## ASSIGNMENT
Retype, word for word, every line of the records below starting at the one that contains "<li>+BorrarCiudad()</li>" and ending at the one that contains "<li>-ID_SERVICIO: INT</li>"; include both of those lines and nothing more.

## GIVEN RECORDS
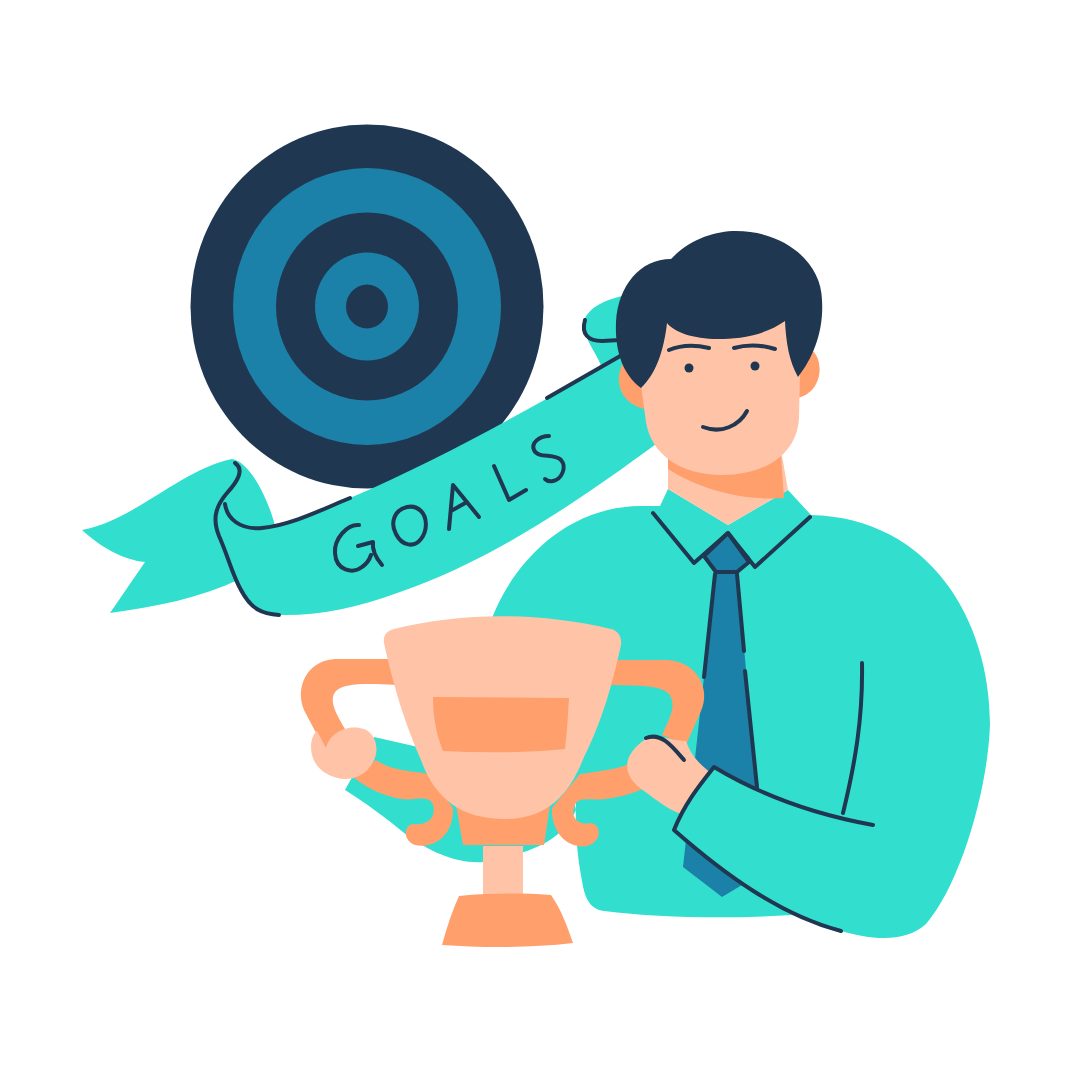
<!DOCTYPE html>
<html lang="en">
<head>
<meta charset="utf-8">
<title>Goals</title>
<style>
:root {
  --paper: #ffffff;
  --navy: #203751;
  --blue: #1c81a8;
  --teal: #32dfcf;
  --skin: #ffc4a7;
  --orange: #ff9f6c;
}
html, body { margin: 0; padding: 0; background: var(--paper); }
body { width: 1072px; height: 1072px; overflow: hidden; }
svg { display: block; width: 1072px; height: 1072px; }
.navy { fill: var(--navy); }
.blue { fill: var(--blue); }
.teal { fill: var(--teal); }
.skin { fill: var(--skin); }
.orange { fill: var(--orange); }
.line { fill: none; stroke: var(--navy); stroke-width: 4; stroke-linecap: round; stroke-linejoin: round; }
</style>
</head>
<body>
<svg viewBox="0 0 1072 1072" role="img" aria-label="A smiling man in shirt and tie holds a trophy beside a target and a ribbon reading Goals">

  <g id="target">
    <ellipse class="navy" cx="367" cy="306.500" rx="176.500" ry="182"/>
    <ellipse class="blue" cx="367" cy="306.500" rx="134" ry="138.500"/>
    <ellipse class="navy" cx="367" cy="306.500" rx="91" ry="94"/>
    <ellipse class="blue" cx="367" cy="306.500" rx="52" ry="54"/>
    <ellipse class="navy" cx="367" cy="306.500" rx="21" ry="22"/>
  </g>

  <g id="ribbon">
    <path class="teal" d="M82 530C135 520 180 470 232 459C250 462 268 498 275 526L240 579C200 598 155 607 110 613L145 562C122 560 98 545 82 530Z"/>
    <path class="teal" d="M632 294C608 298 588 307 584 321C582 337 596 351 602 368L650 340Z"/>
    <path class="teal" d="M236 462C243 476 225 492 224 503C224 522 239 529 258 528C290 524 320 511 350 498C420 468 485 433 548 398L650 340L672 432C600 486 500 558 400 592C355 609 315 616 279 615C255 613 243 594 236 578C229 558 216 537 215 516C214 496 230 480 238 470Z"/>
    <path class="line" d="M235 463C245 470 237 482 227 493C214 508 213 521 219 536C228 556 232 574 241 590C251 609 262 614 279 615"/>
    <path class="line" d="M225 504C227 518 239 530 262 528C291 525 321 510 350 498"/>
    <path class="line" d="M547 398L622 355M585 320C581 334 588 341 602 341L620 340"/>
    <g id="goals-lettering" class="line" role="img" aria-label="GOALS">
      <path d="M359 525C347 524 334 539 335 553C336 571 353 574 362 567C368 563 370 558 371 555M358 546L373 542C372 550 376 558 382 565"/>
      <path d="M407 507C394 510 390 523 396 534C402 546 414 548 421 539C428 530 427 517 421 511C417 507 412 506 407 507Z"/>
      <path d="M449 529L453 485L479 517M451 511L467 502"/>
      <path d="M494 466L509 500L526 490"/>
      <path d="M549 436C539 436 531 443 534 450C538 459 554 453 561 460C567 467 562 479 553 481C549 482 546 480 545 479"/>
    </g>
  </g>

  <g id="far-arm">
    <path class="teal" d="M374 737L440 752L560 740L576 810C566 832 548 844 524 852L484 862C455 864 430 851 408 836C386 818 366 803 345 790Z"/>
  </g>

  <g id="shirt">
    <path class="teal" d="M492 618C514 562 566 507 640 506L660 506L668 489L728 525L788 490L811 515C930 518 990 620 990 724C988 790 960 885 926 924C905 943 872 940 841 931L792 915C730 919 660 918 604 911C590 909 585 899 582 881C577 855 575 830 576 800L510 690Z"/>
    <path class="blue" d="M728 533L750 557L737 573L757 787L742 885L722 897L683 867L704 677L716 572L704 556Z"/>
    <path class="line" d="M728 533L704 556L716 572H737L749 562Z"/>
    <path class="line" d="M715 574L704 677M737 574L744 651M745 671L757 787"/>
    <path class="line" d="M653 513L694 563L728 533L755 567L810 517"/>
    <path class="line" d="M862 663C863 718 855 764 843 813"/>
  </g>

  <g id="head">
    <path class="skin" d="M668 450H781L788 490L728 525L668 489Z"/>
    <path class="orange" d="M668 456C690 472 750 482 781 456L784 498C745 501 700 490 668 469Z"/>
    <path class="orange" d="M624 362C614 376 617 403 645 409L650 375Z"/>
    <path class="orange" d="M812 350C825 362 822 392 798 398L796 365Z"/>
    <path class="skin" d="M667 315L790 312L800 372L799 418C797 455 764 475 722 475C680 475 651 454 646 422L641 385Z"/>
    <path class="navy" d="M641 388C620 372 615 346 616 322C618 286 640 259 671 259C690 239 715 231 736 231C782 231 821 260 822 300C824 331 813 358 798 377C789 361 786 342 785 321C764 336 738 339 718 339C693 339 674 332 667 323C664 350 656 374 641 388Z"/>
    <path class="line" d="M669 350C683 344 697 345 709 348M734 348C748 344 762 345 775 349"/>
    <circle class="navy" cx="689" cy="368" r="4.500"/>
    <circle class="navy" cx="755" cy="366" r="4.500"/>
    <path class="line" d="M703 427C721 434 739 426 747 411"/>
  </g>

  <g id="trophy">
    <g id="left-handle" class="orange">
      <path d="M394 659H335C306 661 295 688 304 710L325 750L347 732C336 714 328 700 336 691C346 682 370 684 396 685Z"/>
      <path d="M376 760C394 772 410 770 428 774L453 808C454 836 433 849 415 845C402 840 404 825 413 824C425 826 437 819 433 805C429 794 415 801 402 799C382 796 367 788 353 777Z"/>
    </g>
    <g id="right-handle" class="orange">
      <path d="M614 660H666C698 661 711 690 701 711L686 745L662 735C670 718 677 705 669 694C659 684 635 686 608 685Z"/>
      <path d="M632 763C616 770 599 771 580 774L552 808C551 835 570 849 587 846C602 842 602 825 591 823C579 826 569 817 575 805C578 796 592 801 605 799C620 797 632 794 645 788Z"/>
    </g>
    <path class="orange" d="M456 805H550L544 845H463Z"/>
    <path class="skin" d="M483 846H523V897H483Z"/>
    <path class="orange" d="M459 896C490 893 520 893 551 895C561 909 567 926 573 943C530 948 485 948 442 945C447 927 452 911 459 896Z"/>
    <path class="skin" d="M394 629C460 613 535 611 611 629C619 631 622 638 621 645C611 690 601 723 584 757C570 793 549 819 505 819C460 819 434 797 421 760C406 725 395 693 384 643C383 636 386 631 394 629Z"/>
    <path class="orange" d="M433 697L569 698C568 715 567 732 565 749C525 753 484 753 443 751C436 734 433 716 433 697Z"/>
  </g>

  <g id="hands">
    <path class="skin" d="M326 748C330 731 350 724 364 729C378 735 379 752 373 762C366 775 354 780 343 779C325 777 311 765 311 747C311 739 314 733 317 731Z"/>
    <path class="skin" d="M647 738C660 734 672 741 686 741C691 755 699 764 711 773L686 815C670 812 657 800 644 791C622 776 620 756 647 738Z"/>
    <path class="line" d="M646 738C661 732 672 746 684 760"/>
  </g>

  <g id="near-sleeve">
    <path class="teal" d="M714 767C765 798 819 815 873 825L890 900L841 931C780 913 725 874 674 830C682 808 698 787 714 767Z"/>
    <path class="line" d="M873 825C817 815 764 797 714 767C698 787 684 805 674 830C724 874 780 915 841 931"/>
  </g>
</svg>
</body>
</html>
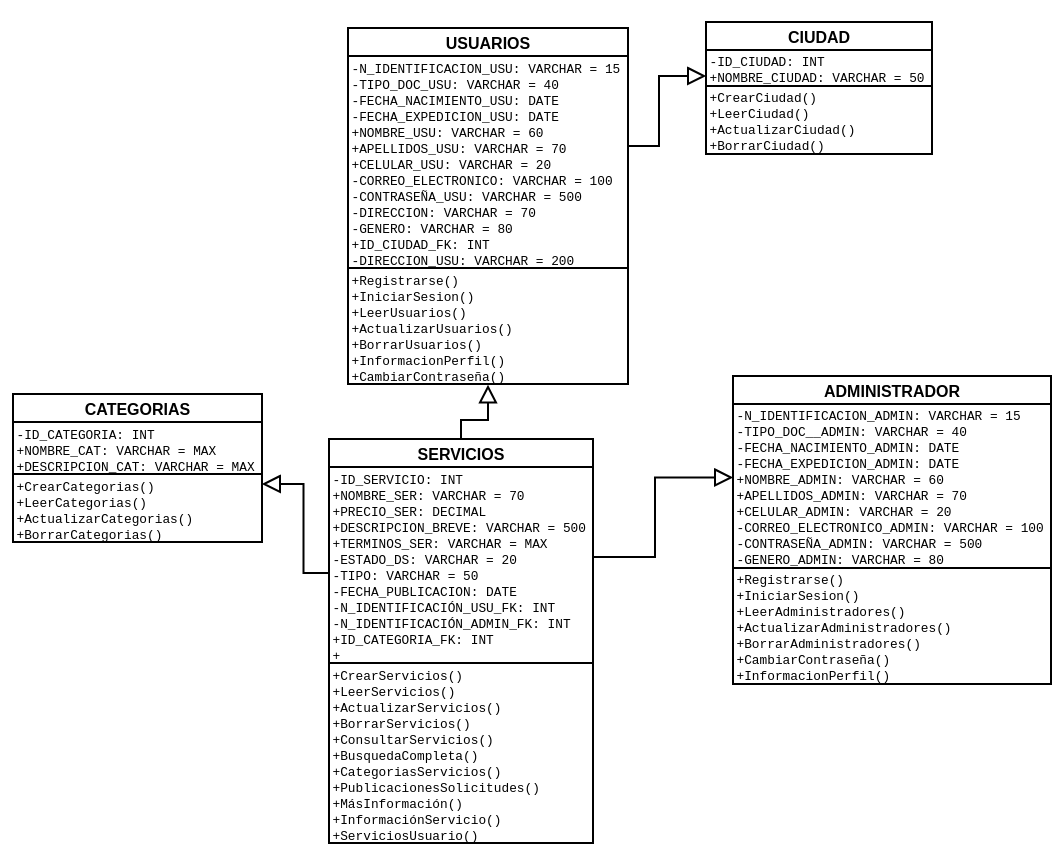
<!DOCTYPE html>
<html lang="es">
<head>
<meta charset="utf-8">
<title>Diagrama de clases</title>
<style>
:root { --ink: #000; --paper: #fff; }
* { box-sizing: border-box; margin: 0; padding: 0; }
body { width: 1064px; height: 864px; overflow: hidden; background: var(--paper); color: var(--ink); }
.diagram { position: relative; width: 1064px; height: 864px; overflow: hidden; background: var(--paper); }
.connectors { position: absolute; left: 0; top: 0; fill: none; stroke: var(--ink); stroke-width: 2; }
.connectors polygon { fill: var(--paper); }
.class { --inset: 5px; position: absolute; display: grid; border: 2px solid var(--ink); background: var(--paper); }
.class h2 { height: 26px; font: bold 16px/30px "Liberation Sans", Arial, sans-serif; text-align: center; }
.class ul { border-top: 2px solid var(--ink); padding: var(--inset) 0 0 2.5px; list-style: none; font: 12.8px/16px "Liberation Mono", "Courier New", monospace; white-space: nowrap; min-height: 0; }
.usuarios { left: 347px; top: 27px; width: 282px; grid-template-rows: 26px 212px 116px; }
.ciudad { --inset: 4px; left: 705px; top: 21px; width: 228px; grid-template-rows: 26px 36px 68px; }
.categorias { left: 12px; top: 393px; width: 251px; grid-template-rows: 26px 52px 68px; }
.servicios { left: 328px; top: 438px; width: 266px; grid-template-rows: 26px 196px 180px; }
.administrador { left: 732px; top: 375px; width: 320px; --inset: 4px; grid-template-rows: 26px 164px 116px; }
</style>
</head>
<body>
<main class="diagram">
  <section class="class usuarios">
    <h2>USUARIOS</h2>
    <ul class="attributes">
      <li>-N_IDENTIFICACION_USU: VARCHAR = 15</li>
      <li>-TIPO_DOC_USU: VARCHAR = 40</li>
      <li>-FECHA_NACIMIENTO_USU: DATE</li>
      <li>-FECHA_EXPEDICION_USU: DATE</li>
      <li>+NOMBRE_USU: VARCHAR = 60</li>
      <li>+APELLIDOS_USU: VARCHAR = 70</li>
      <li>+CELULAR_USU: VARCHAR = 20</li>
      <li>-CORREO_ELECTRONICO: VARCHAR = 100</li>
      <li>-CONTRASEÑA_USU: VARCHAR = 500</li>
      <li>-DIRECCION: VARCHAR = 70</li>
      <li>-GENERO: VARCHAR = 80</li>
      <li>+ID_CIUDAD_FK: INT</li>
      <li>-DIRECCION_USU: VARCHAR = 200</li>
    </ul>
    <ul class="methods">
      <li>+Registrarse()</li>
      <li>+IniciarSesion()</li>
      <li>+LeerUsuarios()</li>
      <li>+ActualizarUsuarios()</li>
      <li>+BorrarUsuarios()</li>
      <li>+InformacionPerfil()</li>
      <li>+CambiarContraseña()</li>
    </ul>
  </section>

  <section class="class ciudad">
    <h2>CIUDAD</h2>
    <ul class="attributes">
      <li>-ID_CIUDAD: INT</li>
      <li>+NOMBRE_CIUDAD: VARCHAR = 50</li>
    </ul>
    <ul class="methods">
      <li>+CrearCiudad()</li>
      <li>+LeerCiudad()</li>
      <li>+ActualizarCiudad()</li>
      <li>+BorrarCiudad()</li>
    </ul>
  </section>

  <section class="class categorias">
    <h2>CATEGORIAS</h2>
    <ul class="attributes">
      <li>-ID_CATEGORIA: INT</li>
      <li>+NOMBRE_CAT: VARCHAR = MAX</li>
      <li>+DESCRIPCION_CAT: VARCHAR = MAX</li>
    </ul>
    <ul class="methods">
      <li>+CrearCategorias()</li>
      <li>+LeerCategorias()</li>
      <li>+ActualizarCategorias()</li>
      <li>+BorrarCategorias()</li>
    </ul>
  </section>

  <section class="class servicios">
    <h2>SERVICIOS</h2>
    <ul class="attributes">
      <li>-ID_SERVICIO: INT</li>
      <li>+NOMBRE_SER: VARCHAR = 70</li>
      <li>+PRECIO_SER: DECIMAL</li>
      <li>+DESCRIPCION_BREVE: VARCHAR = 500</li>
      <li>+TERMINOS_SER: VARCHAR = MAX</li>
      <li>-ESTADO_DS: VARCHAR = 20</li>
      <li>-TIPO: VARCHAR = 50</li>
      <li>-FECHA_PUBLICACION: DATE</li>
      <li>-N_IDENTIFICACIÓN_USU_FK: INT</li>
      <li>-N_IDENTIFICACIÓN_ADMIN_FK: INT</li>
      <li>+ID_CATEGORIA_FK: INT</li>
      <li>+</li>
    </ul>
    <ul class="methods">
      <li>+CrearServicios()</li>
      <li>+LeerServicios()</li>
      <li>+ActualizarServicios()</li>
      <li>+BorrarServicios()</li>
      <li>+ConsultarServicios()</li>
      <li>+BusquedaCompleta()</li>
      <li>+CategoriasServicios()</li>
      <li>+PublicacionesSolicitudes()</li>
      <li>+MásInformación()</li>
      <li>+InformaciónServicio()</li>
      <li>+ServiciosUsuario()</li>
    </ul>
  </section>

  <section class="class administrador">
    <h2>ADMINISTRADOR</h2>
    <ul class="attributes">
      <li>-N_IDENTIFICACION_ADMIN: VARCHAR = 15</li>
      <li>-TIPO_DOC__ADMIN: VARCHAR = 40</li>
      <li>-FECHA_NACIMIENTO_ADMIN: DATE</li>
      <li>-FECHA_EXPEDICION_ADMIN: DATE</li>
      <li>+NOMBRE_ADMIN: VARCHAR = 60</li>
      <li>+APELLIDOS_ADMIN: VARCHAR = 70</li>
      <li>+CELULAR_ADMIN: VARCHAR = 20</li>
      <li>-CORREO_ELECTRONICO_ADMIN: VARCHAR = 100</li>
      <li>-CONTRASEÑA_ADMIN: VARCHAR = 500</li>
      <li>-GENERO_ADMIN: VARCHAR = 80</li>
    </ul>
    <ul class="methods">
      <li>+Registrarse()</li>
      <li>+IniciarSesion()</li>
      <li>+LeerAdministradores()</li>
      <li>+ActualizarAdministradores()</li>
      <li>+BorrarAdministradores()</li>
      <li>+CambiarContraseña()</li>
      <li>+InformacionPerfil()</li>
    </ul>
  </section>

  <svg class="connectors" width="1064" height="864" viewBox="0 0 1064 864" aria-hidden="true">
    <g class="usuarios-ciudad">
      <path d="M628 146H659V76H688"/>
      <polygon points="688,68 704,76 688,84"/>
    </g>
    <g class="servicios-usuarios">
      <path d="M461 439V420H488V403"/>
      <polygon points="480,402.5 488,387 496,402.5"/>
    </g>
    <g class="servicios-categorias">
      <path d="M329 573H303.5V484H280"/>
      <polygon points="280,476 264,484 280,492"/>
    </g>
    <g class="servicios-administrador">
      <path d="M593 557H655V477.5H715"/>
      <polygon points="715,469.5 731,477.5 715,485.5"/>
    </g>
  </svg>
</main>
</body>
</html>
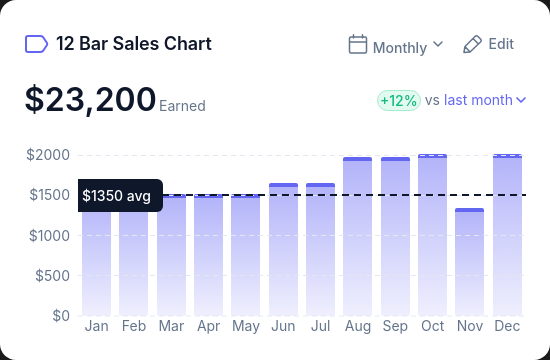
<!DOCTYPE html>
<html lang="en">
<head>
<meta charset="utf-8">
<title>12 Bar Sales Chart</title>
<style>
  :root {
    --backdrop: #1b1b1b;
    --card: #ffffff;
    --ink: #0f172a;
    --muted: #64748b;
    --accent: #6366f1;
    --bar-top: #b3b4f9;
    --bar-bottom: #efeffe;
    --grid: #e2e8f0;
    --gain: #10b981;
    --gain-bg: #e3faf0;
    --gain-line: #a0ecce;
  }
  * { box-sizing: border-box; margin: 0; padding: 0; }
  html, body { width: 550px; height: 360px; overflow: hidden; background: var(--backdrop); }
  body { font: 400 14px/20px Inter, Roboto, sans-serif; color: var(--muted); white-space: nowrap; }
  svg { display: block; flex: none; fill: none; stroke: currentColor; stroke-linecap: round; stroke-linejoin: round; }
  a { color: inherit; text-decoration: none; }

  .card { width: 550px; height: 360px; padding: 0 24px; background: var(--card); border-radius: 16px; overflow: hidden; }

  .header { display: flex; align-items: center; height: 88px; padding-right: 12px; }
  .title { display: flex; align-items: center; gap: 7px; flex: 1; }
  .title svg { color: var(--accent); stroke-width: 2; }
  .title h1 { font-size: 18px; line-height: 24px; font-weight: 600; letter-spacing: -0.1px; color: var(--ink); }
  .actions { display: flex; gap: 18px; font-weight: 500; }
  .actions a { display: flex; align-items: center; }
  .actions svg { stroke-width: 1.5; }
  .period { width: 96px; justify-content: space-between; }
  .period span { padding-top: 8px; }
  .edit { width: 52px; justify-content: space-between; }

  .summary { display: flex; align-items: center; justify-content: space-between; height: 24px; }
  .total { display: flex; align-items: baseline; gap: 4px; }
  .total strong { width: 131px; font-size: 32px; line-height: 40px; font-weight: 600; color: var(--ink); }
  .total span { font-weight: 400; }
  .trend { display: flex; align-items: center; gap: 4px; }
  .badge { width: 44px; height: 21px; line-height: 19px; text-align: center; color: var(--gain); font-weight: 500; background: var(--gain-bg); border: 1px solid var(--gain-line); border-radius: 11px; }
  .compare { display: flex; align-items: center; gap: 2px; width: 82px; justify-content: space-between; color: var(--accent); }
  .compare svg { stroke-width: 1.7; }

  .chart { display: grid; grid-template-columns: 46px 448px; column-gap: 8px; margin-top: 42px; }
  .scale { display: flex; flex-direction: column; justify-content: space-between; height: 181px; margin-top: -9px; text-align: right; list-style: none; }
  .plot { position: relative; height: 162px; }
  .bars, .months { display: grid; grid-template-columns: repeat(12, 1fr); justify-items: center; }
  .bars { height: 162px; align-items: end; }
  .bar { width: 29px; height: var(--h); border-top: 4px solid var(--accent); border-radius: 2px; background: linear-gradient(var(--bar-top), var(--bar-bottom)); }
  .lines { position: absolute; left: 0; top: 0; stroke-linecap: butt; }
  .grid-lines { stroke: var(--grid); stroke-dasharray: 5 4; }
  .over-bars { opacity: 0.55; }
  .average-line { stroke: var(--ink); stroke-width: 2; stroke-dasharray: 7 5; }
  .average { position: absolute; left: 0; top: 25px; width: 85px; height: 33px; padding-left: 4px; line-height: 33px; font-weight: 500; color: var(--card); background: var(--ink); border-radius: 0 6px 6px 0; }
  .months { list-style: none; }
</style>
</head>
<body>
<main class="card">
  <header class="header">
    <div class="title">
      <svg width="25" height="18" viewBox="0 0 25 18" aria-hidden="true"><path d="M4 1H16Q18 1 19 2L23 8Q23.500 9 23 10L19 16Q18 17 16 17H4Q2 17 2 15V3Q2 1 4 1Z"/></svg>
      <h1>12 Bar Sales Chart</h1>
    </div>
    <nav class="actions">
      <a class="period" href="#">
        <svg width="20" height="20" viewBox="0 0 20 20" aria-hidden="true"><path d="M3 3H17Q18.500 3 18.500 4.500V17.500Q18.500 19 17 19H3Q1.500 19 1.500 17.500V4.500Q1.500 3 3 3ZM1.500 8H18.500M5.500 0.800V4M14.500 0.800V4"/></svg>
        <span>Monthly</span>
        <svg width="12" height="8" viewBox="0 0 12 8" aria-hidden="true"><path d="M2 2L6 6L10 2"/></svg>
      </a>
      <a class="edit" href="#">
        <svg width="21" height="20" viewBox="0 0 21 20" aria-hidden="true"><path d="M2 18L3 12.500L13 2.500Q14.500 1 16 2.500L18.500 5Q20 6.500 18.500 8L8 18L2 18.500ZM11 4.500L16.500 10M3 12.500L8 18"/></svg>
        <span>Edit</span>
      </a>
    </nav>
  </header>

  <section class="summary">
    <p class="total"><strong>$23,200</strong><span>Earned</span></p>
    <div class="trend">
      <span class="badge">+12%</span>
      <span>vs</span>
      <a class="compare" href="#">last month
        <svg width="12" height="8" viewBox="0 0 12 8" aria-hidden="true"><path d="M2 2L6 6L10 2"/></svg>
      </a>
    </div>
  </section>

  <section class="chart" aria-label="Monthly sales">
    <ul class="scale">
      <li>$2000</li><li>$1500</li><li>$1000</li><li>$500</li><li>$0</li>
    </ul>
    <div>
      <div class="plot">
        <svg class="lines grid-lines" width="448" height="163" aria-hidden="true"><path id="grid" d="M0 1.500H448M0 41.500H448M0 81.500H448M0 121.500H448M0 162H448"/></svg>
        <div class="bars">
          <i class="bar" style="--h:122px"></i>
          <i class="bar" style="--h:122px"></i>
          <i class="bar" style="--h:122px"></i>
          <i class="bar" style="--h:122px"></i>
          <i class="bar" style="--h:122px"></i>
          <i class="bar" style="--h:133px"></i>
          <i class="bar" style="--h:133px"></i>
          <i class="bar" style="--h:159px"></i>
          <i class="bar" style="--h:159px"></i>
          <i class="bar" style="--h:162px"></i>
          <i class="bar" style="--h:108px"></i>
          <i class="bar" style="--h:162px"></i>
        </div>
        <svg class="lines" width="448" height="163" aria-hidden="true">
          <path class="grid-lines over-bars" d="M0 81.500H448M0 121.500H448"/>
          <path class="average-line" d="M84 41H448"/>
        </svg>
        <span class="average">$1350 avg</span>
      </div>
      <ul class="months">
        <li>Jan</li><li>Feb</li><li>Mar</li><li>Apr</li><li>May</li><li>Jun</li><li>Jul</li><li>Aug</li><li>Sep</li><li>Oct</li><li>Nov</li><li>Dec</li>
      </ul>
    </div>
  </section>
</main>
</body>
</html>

## RESPONSE TO THE EXERCISE
      <li>+BorrarCiudad()</li>
    </ul>
  </section>

  <section class="class categorias">
    <h2>CATEGORIAS</h2>
    <ul class="attributes">
      <li>-ID_CATEGORIA: INT</li>
      <li>+NOMBRE_CAT: VARCHAR = MAX</li>
      <li>+DESCRIPCION_CAT: VARCHAR = MAX</li>
    </ul>
    <ul class="methods">
      <li>+CrearCategorias()</li>
      <li>+LeerCategorias()</li>
      <li>+ActualizarCategorias()</li>
      <li>+BorrarCategorias()</li>
    </ul>
  </section>

  <section class="class servicios">
    <h2>SERVICIOS</h2>
    <ul class="attributes">
      <li>-ID_SERVICIO: INT</li>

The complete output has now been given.